*What the task asks*:
Every line below that has the string "linecap" needs to be copied.

*Data to process*:
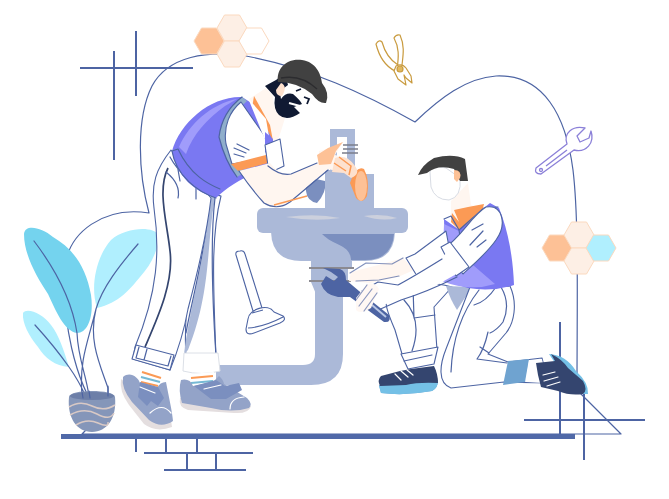
<!DOCTYPE html>
<html lang="en">
<head>
<meta charset="utf-8">
<title>Plumbers at work</title>
<style>
:root{--line:#4d64a3;--steel:#abb9d8;--steel-dark:#7b8fbf;--violet:#7a78f2;--violet-light:#a09cfb;--navy:#34456f;--ink:#101a33;--cap:#414141;--orange:#fb9a55;--peach:#fdc196;--cream:#fdefe5;--skin:#fff6f0;--aqua:#74d3ee;--aqua-light:#b0effe;--sky:#6fa3d0;--gold:#c99b3f}
html,body{margin:0;background:#fff;overflow:hidden}
svg{display:block;width:669px;height:499px}
.outline{fill:none;stroke:var(--line);stroke-width:1.2;stroke-linecap:round;stroke-linejoin:round}
.white{fill:#fff;stroke:var(--line);stroke-width:1.1;stroke-linejoin:round}
.grid{fill:none;stroke:var(--line);stroke-width:2}
.steel{fill:var(--steel)}
.steel-dark{fill:var(--steel-dark)}
.violet{fill:var(--violet)}
.violet-light{fill:var(--violet-light)}
.navy{fill:var(--navy)}
.ink{fill:var(--ink)}
.cap{fill:var(--cap)}
.orange{fill:var(--orange)}
.peach{fill:var(--peach)}
.skin{fill:var(--skin)}
.sky{fill:var(--sky)}
.tile{stroke:#fbd9bf;stroke-width:1}
.pale{fill:none;stroke:#fff;stroke-width:1.2;stroke-linecap:round}
</style>
</head>
<body>
<svg viewBox="0 0 669 499" role="img" aria-label="Two plumbers repairing a sink">
<defs>
<polygon id="hexagon" points="-15,0 -7.500,-13 7.500,-13 15,0 7.500,13 -7.500,13"/>
</defs>

<g id="backdrop">
<path class="outline" d="M82 434L100 416C74 380 62 320 65 268C68 232 104 206 149 213C138 172 136 118 152 86C168 56 208 50 246 56C310 68 365 94 415 122C440 98 466 78 496 76C544 74 566 116 573 170C579 220 577 300 577 390L621 434Z"/>
<path class="grid" d="M80 68H193M136 31V96M114 51V160M524 420H645M560 322V436M584 382V460"/>
<path class="grid" d="M136 438V452M166 438V453M197 438V453M144 453H253M164 470H246M187 454V470M216 454V470"/>
<rect x="61" y="434" width="514" height="5" fill="#5069a8"/>
</g>

<g id="honeycomb-left" class="tile">
<use href="#hexagon" x="209" y="41" fill="#fdc196"/>
<use href="#hexagon" x="232" y="28" fill="#fdefe5"/>
<use href="#hexagon" x="232" y="54" fill="#fdefe5"/>
<use href="#hexagon" x="254" y="41" fill="#fff"/>
</g>
<g id="honeycomb-right" class="tile">
<use href="#hexagon" x="557" y="248" fill="#fdc196"/>
<use href="#hexagon" x="579" y="235" fill="#fdefe5"/>
<use href="#hexagon" x="579" y="261" fill="#fdefe5"/>
<use href="#hexagon" x="601" y="248" fill="#b0effe"/>
</g>

<g id="pliers" fill="#fff" stroke="#c99b3f" stroke-width="1.200" stroke-linejoin="round">
<path d="M400 35C405 46 403 56 402 65L397 69C399 56 399 47 394 38Q396 34 400 35Z"/>
<path d="M376 44Q379 39 382 42C385 53 390 60 398 65L395 71C385 66 379 56 376 44Z"/>
<path d="M396 66Q402 63 406 68L411 76L412 83L406 78L404 75L406 85L398 79L394 71Z"/>
<circle cx="400" cy="69" r="3" fill="#e2b95f"/>
</g>
<g id="spanner" fill="#fff" stroke="#8b80d8" stroke-width="1.300" stroke-linejoin="round">
<path d="M536 168L567 144C563 133 573 125 585 128L577 136L580 142L589 138L591 131C595 143 586 153 574 150L541 174Q534 174 536 168Z"/>
<path d="M546 166L567 150" fill="none"/>
<circle cx="541" cy="170" r="1.500"/>
</g>
<g id="plunger" class="white">
<path d="M236 255Q235 251 240 251Q244 250 245 254L262 308L253 311Z"/>
<path d="M248 319C249 309 268 303 274 312L283 316Q287 320 280 323L254 333Q246 336 246 329Z"/>
<path d="M248 328Q264 327 283 317M252 313L263 310" fill="none"/>
</g>

<g id="plant">
<path fill="#74d3ee" d="M24 234C25 224 41 227 53 237C72 248 86 266 91 295C94 316 88 333 77 333C64 331 56 311 48 294C36 276 24 254 24 234Z"/>
<path fill="#b0effe" d="M97 308C90 287 96 257 111 240C126 227 154 226 158 235C160 246 152 264 140 277C130 289 119 303 97 308Z"/>
<path fill="#b0effe" d="M23 313C27 307 43 314 51 325C59 335 64 351 69 367C55 366 45 358 38 347C29 336 22 323 23 313Z"/>
<path class="outline" d="M34 241C56 270 72 300 77 333C78 358 86 374 89 396M138 244C119 266 102 288 96 309C88 342 79 360 82 395M35 325Q55 347 69 367Q79 381 86 397M96 309C88 340 100 365 108 388V395"/>
<path fill="#8596b9" d="M69 397C69 389 115 389 115 397C117 418 107 432 92 432C77 432 67 418 69 397Z"/>
<ellipse cx="92" cy="396" rx="22" ry="4" fill="#6d7fa8"/>
<path d="M69 407Q80 400 92 406T115 405M70 415Q84 407 97 414T114 413M76 425Q87 418 98 423T108 422" fill="none" stroke="#d9c9c5" stroke-width="1.500"/>
<path class="outline" d="M82 392L83 398M89 391L90 398M108 386V396"/>
</g>

<g id="sink">
<path class="steel" d="M315 285H343V354Q343 385 311 385H216V365H303Q315 365 315 354Z"/>
<path class="steel" d="M330 129H355V174H374V210H325V170H330Z"/>
<rect x="337" y="137" width="10" height="30" fill="#fff"/>
<path class="steel-dark" d="M316 179Q304 182 306 191Q307 201 317 203Q327 192 325 181Z"/>
<path class="steel" d="M325 179L349 177V202H325Z"/>
<path class="orange" d="M350 183Q356 165 364 169Q370 180 367 196Q362 205 356 198Z"/>
<ellipse cx="361" cy="186" rx="6" ry="15" class="peach"/>
<rect class="steel" x="257" y="208" width="151" height="25" rx="6"/>
<path class="steel" d="M271 232H395Q394 261 365 261H301Q272 261 271 232Z"/>
<path class="steel-dark" d="M322 234H394Q392 260 365 260H351C350 244 335 247 322 234Z"/>
<path d="M286 217Q316 213 340 218Q315 222 286 217M364 216Q382 213 397 218Q382 222 364 216" fill="#ccd0dd"/>
<path class="steel" d="M311 261H352V268H348V282L343 294H316L311 282Z"/>
<path d="M309 268H354M309 281H351" stroke="#8b8a91" stroke-width="2"/>
<path d="M343 145H358M343 149H358M342 153H358" stroke="#7b7d8b" stroke-width="1.500"/>
</g>

<g id="standing-plumber">
<g id="standing-legs">
<path class="white" d="M172 166C188 193 214 194 221 196C211 235 213 281 216 357H186C183 315 192 265 194 222Z" stroke="none"/>
<path class="steel" d="M211 196L215 198C206 244 212 290 188 350L184 354C190 305 205 260 207 218Z"/>
<path class="outline" d="M215 198C210 240 212 294 216 356M209 198C206 252 191 303 186 333"/>
<path class="white" d="M171 150C156 169 151 184 154 208C160 250 158 292 135 347L133 359L170 370C181 343 185 326 188 309C198 271 207 233 211 198Z"/>
<path d="M168 168C157 190 167 222 170 251C174 282 158 317 145 347" fill="none" stroke="var(--navy)" stroke-width="1.700"/>
<path class="outline" d="M166 172Q181 184 178 198M170 157Q183 181 210 190M177 164L180 181M196 187V199"/>
<path class="white" d="M136 345L174 355L170 370L132 359Z"/>
<path class="outline" d="M139 347L136 358L168 366L171 356M147 349L144 360"/>
<path d="M184 353H218L220 371Q202 376 183 371Z" fill="#fff" stroke="#dce0e7"/>
</g>
<g id="standing-shoes">
<path d="M142 369L163 374L157 391L140 386Z" fill="#fff"/>
<path d="M190 374L214 372L212 388L192 390Z" fill="#fff"/>
<path d="M142 372L161 378M141 382L158 386M191 378L213 376" stroke="#fb9a55" stroke-width="2"/>
<path d="M141 377L160 382M191 383L213 381" stroke="#75b9d4" stroke-width="2"/>
<path d="M121 379Q119 391 129 405L144 424Q156 433 172 427L171 420Z" fill="#e4dedf"/>
<path fill="#93a3c8" d="M123 377C130 371 138 377 140 383L157 388Q160 382 166 382C169 398 172 410 173 421Q161 429 149 420L132 402Q121 388 123 377Z"/>
<path class="steel-dark" d="M140 382L158 387L164 398L158 406L151 401L147 406L138 397Z"/>
<path class="pale" d="M150 413Q162 402 171 413M140 387L155 393"/>
<path d="M180 398Q178 407 188 410L234 413Q249 414 251 406Z" fill="#e4dedf"/>
<path fill="#93a3c8" d="M181 380Q190 378 193 386L213 382L219 376Q223 379 224 384L247 398Q253 404 249 408Q232 413 211 408L182 403Q178 390 181 380Z"/>
<path class="steel-dark" d="M194 386L216 380L225 386L239 383L242 390L226 399H211Z"/>
<path class="pale" d="M230 409Q230 398 244 397M204 389L221 385"/>
</g>
<g id="standing-torso">
<path class="skin" d="M249 99L266 88L287 112L274 153L247 139Z"/>
<path class="orange" d="M254 96L270 125L276 157L250 120Z"/>
<path class="violet" d="M172 151C180 123 210 96 242 97L253 104L276 146L269 168C248 174 228 186 216 198C195 192 176 176 172 151Z"/>
<path class="violet-light" d="M179 147C189 124 211 104 237 99L225 106C207 119 193 134 186 154Z"/>
<path d="M242 97Q222 112 219 137Q225 161 237 177L245 172Q225 146 233 123Q236 110 247 101Z" fill="#8faecb"/>
<path class="outline" d="M172 151C176 176 198 192 216 198M172 151L178 149C190 175 208 184 220 189"/>
<path class="outline" d="M242 97Q222 112 219 137Q225 161 237 177"/>
<path class="white" d="M241 102C230 111 223 126 226 144L232 164L272 157L264 135Z"/>
<path d="M248 98L266 119L272 154L265 140Z" fill="#fff"/>
<path class="violet" d="M265 132L273 139L271 157L265 152Z"/>
<path class="outline" d="M234 148L246 153M234 154L244 157M237 144L249 150"/>
<path d="M231 164L270 154L268 163L238 171Z" class="orange"/>
</g>
<g id="standing-arms">
<path class="white" d="M265 145L280 139L284 166L269 173Z"/>
<path class="skin" d="M239 171L270 163Q279 175 290 174L318 163L319 151L331 148L343 142L335 155L347 158L355 169L341 172L328 169L287 204Q276 212 264 203Z"/>
<path class="outline" d="M239 171Q252 190 264 203Q277 211 290 202L328 170M268 166Q280 176 291 174L317 163"/>
<path class="peach" d="M317 155L328 148L343 142L336 151L331 164L319 165Z"/>
<path d="M335 158Q347 154 355 166Q361 174 351 178L344 173L332 172Z" fill="#fde1ce"/>
<path d="M339 157L351 166L349 175M334 163L346 171M274 205L307 196" fill="none" stroke="#fb9a55" stroke-width="1.500"/>
</g>
<g id="standing-head">
<path d="M271 82L301 76L309 98L302 112L288 119L274 106Z" fill="#fff"/>
<path class="ink" d="M265 86L276 80L285 73L288 85Q278 91 281 99Q286 92 293 94Q300 100 302 104L294 107L300 113Q287 122 279 115Q273 109 275 97Z"/>
<path d="M281 83Q288 86 282 96Q276 96 276 90Z" fill="#fde1ce"/>
<path d="M296 91L301 89M304 97L309 99L307 104" fill="none" stroke="#101a33" stroke-width="1.800"/>
<path d="M289 103L300 106" stroke="#fff" stroke-width="2"/>
<path class="cap" d="M278 82C276 69 286 58 302 60C316 62 321 74 322 83Q330 93 326 103Q319 104 312 94Q297 82 278 82Z"/>
<path d="M281 78Q301 74 317 89" fill="none" stroke="#2c2c2f" stroke-width="1.500"/>
</g>
</g>

<g id="kneeling-plumber">
<g id="kneeling-far-arm">
<path class="skin" d="M403 258L382 264L351 272L349 281L370 283L398 277L414 270Z"/>
<path class="outline" d="M350 273L366 263L392 264L403 258M356 281L379 280L399 276" stroke-opacity=".7"/>
</g>
<g id="kneeling-legs">
<path class="white" d="M452 287C431 281 402 282 389 289C381 298 389 316 395 330L402 354L437 350L434 307Z"/>
<path class="steel" d="M446 286L472 287L457 310Q450 299 446 286Z"/>
<path class="white" d="M470 287L510 286C518 304 514 323 506 333L488 354L508 362L542 358L548 383L504 382L451 388C437 383 440 364 446 349Z"/>
<path class="outline" d="M488 332Q484 350 477 359L507 363M480 347L489 353M496 287Q486 302 474 305M501 287Q511 304 503 322Q497 330 490 333M451 372Q453 323 479 290M413 287L414 318L435 315M404 300Q423 320 412 351"/>
<path class="white" d="M401 354L438 347L434 364L408 369Z"/>
<path class="outline" d="M404 361L432 355"/>
<path class="sky" d="M508 361L529 359L525 382L503 385Z"/>
<path d="M529 361L542 359L546 383L526 382Z" fill="#fff"/>
</g>
<g id="kneeling-shoes">
<path class="sky" d="M379 385L438 380Q438 388 432 391Q405 396 381 393Z"/>
<path fill="#74c0e6" d="M379 386L438 381Q438 388 432 391Q405 396 381 393Z"/>
<path class="navy" d="M381 376L400 371L411 369L434 366Q438 374 438 383Q418 382 406 385L380 386Q377 380 381 376Z"/>
<path class="pale" d="M395 374L401 380M401 371L408 377M407 370L413 375"/>
<path fill="#74c0e6" d="M549 354Q566 355 576 371Q589 383 588 394L576 394Z"/>
<path class="navy" d="M536 363L555 361L551 354Q562 359 568 368L583 381Q588 390 583 394Q570 396 558 391L541 387L538 375Z"/>
<path class="pale" d="M543 375L555 372M544 381L558 377M547 386L560 382"/>
</g>
<g id="kneeling-torso">
<path class="violet" d="M444 219L458 229L490 203L499 208C508 230 513 257 514 285Q492 292 468 288L441 280Q445 248 444 219Z"/>
<path class="violet-light" d="M444 224L461 232L473 265L495 284Q469 292 442 281Z"/>
<path class="skin" d="M451 201L468 183L471 205L481 209L459 229L451 219Z"/>
<path class="orange" d="M454 210L468 207L484 204L482 212L459 230L451 222L452 213L459 222Z"/>
<path class="outline" d="M444 219L451 216L459 230L484 208L498 207M459 230L464 262"/>
</g>
<g id="kneeling-near-arm">
<path class="white" d="M446 231L415 254L406 258L417 276L440 264L450 252Z"/>
<path class="white" d="M486 207C503 204 507 225 496 240C487 253 474 264 463 274L443 249C462 237 471 216 486 207Z"/>
<path class="outline" d="M470 245L483 231M477 247L486 240M472 230L483 224"/>
<path class="white" d="M441 247L450 242L469 267L456 276Z"/>
<path d="M434 262L447 253L460 272L426 291L386 304L371 309L356 312L354 303L364 288L380 283L399 285Z" fill="#fff"/>
<path class="outline" d="M442 259Q413 277 398 285L378 282L362 291M457 277Q427 292 401 300L376 311"/>
</g>
<g id="kneeling-head">
<path d="M430 172Q430 164 446 168L460 178Q462 197 449 200Q435 200 431 187Z" fill="#fff" stroke="#d8dce4"/>
<path class="cap" d="M418 175Q422 165 434 158Q453 153 465 159L468 181L460 181L454 169Q438 164 427 173Z"/>
<path d="M454 170Q462 170 460 178L457 182L454 179Z" class="peach"/>
</g>
<g id="pipe-wrench">
<path d="M323 268L340 269Q346 271 346 280L359 291L389 315Q392 323 384 322L350 297L338 297Q325 295 321 284L326 276L334 281L338 277L331 272Z" fill="#4d64a3"/>
<path d="M372 305L386 317" stroke="#b9c7e5" stroke-width="2"/>
<path d="M356 298L367 284Q375 282 379 289L371 308Q360 315 356 310Z" fill="#fff8f4"/>
<path class="outline" d="M367 285L356 300M372 289L359 306M377 293L364 311" stroke-opacity=".65"/>
</g>
</g>
</svg>
</body>
</html>
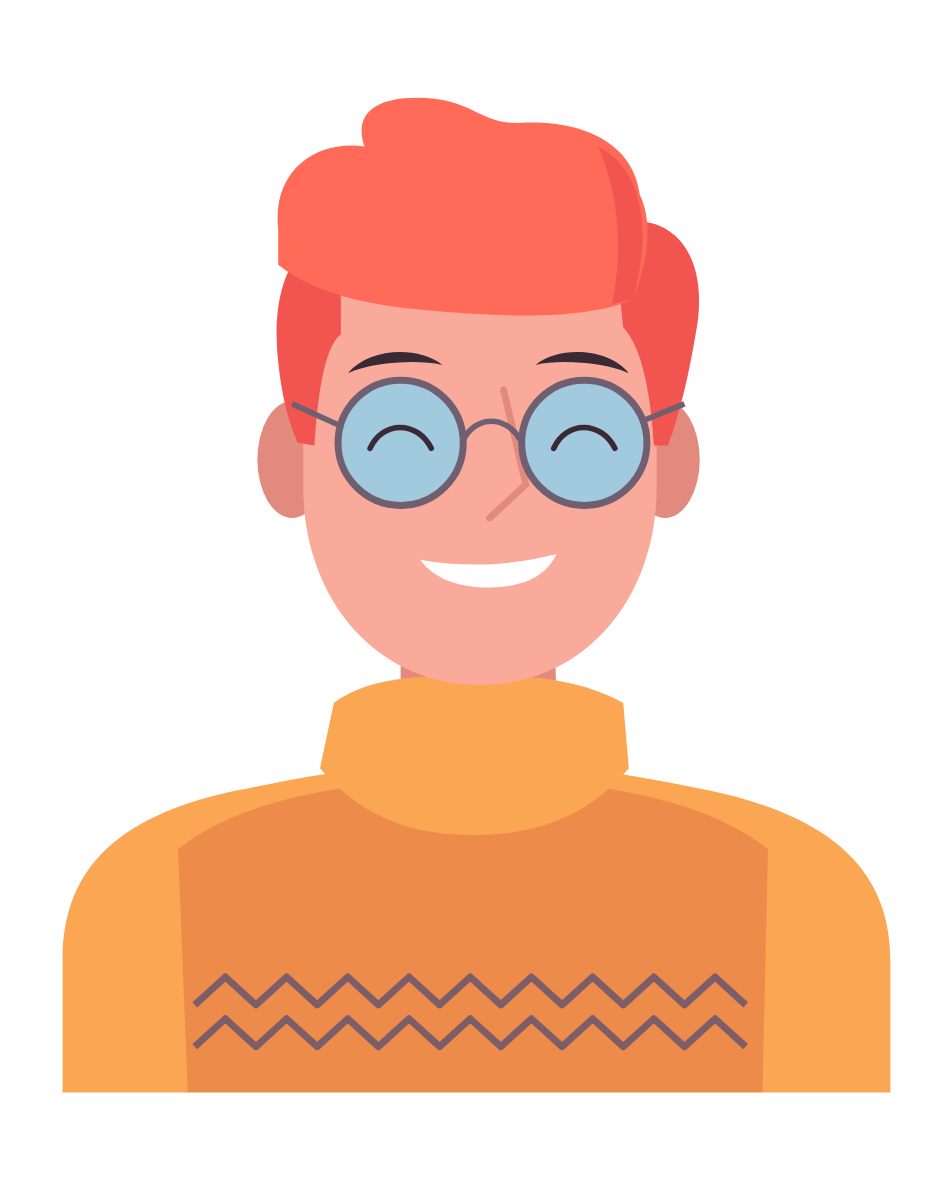
<!DOCTYPE html>
<html lang="en">
<head>
<meta charset="utf-8">
<title>Smiling Avatar</title>
<style>
  :root {
    --paper: #ffffff;
    --skin: #f9aa9b;
    --skin-shade: #e38a7e;
    --hair: #ff6b58;
    --hair-shade: #f2544f;
    --lens: #a1cadf;
    --frame: #6f5f70;
    --brow: #3a2a35;
    --teeth: #ffffff;
    --sweater: #ec8b4a;
    --sweater-light: #fba653;
    --stitch: #7d5d68;
  }
  html, body {
    margin: 0;
    padding: 0;
    overflow: hidden;
    background: var(--paper);
  }
  .canvas {
    width: 946px;
    height: 1200px;
    display: block;
  }
</style>
</head>
<body>
<svg class="canvas" viewBox="0 0 680 862" xmlns="http://www.w3.org/2000/svg" role="img" aria-label="Smiling man with red hair, round glasses and an orange turtleneck sweater">
  <defs>
    <clipPath id="sweater-body-clip">
      <path d="M45 785 L45 690 C45 620 90 585 170 568 C230 556 270 548 340 548 C410 548 450 556 510 568 C590 585 640 620 640 690 L640 785 Z"/>
    </clipPath>
    <path id="zigzag" d="M0 0 l22 -20 l22 20 l22 -20 l22 20 l22 -20 l22 20 l22 -20 l22 20 l22 -20 l22 20 l22 -20 l22 20 l22 -20 l22 20 l22 -20 l22 20 l22 -20 l22 20"/>
  </defs>

  <g class="sweater">
    <path fill="var(--sweater-light)" d="M45 785 L45 690 C45 620 90 585 170 568 C230 556 270 548 340 548 C410 548 450 556 510 568 C590 585 640 620 640 690 L640 785 Z"/>
    <g clip-path="url(#sweater-body-clip)">
      <path fill="var(--sweater)" d="M135 785 L128 610 C160 585 220 560 340 560 C460 560 520 585 552 610 L548 785 Z"/>
      <g fill="none" stroke="var(--stitch)" stroke-width="5" stroke-linejoin="round">
        <use href="#zigzag" x="140" y="722"/>
        <use href="#zigzag" x="140" y="752"/>
      </g>
    </g>
  </g>

  <g class="neck">
    <path fill="var(--skin-shade)" d="M288 440 L398 440 L400 500 L288 500 Z"/>
    <path fill="var(--sweater-light)" d="M240 505 C260 490 290 485 340 485 C390 485 420 490 448 505 L452 552 C420 590 380 600 340 600 C300 600 262 590 230 552 Z"/>
  </g>

  <g class="ears">
    <ellipse cx="210" cy="330" rx="25" ry="42" fill="var(--skin-shade)"/>
    <ellipse cx="478" cy="330" rx="25" ry="42" fill="var(--skin-shade)"/>
  </g>

  <path class="face" fill="var(--skin)" d="M218 230 C218 200 250 185 345 185 C440 185 472 200 472 230 L472 350 C472 430 420 492 345 492 C270 492 218 430 218 350 Z"/>

  <g class="hair">
    <path fill="var(--hair-shade)" d="M200 260 C195 215 205 175 245 160 L245 240 C232 250 228 290 226 320 L214 318 C206 300 202 280 200 260 Z"/>
    <path fill="var(--hair-shade)" d="M440 160 C490 150 510 190 500 240 C495 270 488 300 480 320 L470 320 C468 285 462 250 448 235 Z"/>
    <path fill="var(--hair)" d="M200 165 C195 120 230 100 262 105 C255 85 265 70 300 70 C340 70 345 90 375 88 C415 86 455 100 460 140 C470 160 465 190 455 215 C420 230 360 228 300 222 C260 218 225 210 200 190 Z"/>
    <path fill="var(--hair-shade)" d="M430 105 C460 120 470 160 455 215 L440 218 C448 180 445 140 430 105 Z"/>
  </g>

  <g class="eyebrows" fill="var(--brow)">
    <path d="M250 268 C265 250 300 248 318 262 C300 258 268 260 250 268 Z"/>
    <path d="M385 262 C402 248 438 250 452 268 C434 260 402 258 385 262 Z"/>
  </g>

  <path class="nose" fill="none" stroke="var(--skin-shade)" stroke-width="5" stroke-linecap="round" stroke-linejoin="round" d="M362 280 L378 348 L352 372"/>

  <g class="glasses">
    <path fill="none" stroke="var(--frame)" stroke-width="4" d="M210 290 L243 305 M455 305 L492 290 M333 316 C342 298 364 298 374 316"/>
    <circle cx="288" cy="318" r="45" fill="var(--lens)" stroke="var(--frame)" stroke-width="5"/>
    <circle cx="420" cy="318" r="45" fill="var(--lens)" stroke="var(--frame)" stroke-width="5"/>
  </g>

  <g class="eyes" fill="none" stroke="var(--brow)" stroke-width="4" stroke-linecap="round">
    <path d="M266 322 C275 302 300 302 310 322"/>
    <path d="M398 322 C407 302 432 302 442 322"/>
  </g>

  <path class="smile" fill="var(--teeth)" d="M302 402 C335 408 370 406 400 398 C392 416 372 422 352 422 C330 422 312 416 302 402 Z"/>
</svg>
</body>
</html>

*Exercise output*:
.outline{fill:none;stroke:var(--line);stroke-width:1.2;stroke-linecap:round;stroke-linejoin:round}
.pale{fill:none;stroke:#fff;stroke-width:1.2;stroke-linecap:round}
  <path class="nose" fill="none" stroke="var(--skin-shade)" stroke-width="5" stroke-linecap="round" stroke-linejoin="round" d="M362 280 L378 348 L352 372"/>
  <g class="eyes" fill="none" stroke="var(--brow)" stroke-width="4" stroke-linecap="round">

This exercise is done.